In many cases where you need an SSL certificate for your web servers (or other secure services like Lync, Exchange etc) you need to get a digital certificate from a third party certificate authority.
Now many third party CA’s will issue you with the CRT file and a CRT for the Certificate authority (Most Windows clients have most third party CA’s already in store (You can view them by opening mmc.exe and choosing certificates), and they also provide you with the RSA private key of the certificate in a separate file.
Now some CA’s also have the ability to let you download finished PFX files depending on what kind of service you need to deploy.
So check with the CA you are buying you’re certificates from that in most cases they have own certificates for web server and Lync, Exchange etc.
In Windows cases you need to merge these files into a PFX file.

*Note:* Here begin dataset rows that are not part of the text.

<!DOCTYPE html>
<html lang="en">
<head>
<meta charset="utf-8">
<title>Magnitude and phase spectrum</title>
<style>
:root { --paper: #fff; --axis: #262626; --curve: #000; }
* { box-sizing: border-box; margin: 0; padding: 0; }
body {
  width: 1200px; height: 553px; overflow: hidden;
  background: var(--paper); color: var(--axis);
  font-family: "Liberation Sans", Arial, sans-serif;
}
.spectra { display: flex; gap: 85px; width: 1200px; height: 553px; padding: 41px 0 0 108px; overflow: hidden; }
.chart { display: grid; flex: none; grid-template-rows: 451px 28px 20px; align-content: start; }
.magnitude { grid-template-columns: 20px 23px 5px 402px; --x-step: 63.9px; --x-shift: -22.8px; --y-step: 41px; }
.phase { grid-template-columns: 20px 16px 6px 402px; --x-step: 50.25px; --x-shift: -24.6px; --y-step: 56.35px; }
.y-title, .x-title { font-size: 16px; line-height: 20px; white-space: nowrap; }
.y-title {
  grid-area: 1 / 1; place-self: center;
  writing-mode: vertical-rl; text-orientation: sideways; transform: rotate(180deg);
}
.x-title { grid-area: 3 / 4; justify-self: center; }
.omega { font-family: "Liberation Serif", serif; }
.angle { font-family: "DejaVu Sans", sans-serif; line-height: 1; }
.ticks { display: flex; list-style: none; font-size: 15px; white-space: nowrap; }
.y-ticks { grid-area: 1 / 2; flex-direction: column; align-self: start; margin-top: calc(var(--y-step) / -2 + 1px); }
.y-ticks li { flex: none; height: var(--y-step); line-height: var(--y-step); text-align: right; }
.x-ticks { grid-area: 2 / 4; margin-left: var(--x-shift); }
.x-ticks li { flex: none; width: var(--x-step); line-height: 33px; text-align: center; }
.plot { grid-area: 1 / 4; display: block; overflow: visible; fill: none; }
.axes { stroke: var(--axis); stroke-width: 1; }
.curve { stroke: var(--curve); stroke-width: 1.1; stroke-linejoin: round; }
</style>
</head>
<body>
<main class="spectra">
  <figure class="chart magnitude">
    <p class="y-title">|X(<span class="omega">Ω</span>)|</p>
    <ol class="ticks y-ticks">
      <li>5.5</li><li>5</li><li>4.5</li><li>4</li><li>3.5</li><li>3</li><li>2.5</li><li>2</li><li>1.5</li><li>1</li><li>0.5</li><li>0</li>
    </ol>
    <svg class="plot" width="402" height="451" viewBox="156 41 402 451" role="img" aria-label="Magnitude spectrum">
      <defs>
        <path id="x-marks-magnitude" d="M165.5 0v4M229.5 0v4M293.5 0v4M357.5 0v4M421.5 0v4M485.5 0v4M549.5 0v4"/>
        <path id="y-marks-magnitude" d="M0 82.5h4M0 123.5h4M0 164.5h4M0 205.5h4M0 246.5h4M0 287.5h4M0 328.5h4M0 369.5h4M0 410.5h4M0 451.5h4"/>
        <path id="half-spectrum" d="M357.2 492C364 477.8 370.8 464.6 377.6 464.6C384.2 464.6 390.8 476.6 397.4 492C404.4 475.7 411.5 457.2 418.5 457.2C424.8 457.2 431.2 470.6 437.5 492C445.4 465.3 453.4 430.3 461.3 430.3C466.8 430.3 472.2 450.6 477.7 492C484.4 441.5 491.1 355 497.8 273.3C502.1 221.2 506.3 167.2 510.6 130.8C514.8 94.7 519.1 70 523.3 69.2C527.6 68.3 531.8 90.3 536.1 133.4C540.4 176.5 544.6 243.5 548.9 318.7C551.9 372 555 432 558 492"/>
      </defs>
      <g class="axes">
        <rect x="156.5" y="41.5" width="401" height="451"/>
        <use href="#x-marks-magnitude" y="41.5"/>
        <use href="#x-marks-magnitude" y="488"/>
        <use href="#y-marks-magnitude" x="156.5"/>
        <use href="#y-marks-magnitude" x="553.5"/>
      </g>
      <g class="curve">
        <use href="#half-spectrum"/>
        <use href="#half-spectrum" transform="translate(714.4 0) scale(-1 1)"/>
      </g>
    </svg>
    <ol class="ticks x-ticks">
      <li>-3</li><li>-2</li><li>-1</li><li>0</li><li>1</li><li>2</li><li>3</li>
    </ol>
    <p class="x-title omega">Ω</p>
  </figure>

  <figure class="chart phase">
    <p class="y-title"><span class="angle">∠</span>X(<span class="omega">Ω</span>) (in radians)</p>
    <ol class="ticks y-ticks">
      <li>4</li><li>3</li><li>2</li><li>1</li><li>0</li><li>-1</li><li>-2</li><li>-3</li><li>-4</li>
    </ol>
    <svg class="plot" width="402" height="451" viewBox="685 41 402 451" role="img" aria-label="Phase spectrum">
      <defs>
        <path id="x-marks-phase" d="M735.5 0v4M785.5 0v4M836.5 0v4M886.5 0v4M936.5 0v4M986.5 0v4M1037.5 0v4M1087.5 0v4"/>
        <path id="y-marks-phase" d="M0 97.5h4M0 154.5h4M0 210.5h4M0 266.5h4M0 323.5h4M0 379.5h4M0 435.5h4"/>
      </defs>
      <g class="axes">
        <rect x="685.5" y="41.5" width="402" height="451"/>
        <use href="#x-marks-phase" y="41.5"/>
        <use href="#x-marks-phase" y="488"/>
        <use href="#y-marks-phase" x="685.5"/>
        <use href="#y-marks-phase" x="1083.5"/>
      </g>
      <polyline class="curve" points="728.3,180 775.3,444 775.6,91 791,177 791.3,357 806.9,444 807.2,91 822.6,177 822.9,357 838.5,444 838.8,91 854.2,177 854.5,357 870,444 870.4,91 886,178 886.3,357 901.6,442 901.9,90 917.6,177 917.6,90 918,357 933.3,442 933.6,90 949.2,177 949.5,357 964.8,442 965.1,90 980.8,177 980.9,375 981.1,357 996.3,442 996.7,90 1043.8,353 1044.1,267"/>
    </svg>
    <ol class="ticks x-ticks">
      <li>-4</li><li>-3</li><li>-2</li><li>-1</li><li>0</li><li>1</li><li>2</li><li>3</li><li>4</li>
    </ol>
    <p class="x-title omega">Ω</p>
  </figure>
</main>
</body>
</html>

Now before I tell you the secret I wish to explain what the difference is between the different files so you know how the certificate works.
.csrfile is a certificate signing request which initiates your certificate request with a certificate provider and contains administrative information about your organization.
.keyfile is the private key used to encrypt your site’s SSL-enabled requests.
.crtextensions are often used interchangeably and are both base64 ASCII encoded files. The technical difference is that
.pemfiles contain both the certificate and key whereas a
.crtfile only contains the certificate. In reality this distinction is often ignored.
- The PFX extension is used on Windows servers for files containing both the public key files (your SSL certificate files, provided by for instance DigiCert) and the associated private key (generated by your server at the time the CSR was generated).
So in my case I had a crt file for the certificate itself and I had a crt file for the CA and I had the private key within a .key file.
Now I had to “merge” these into a PFX file so I could import it for use for Lync.
Now this is where openssl comes in.
Openssl comes often default with most linux distroes (ubuntu,fedora etc) in my case I had the Netscaler VPX available.
Before you can use openssl on Netscaler you have to type the command shell to enter the regular freebsd shell.
So type the command openssl pkcs12 –export –out certificate.pfx –inkey rsaprivate.key –in certificate.crt –certfile fileca.crt
After that you need to type a password to encrypt the pfx file.
Now after that is done you can copy the file from the share on either your unix share or Netscaler as in my case.
And you can try importing it in the certificate store.
Now when you import it you need to enter the password you used earlier in order to import it, and after you finished importing it open it and see that you have the private key available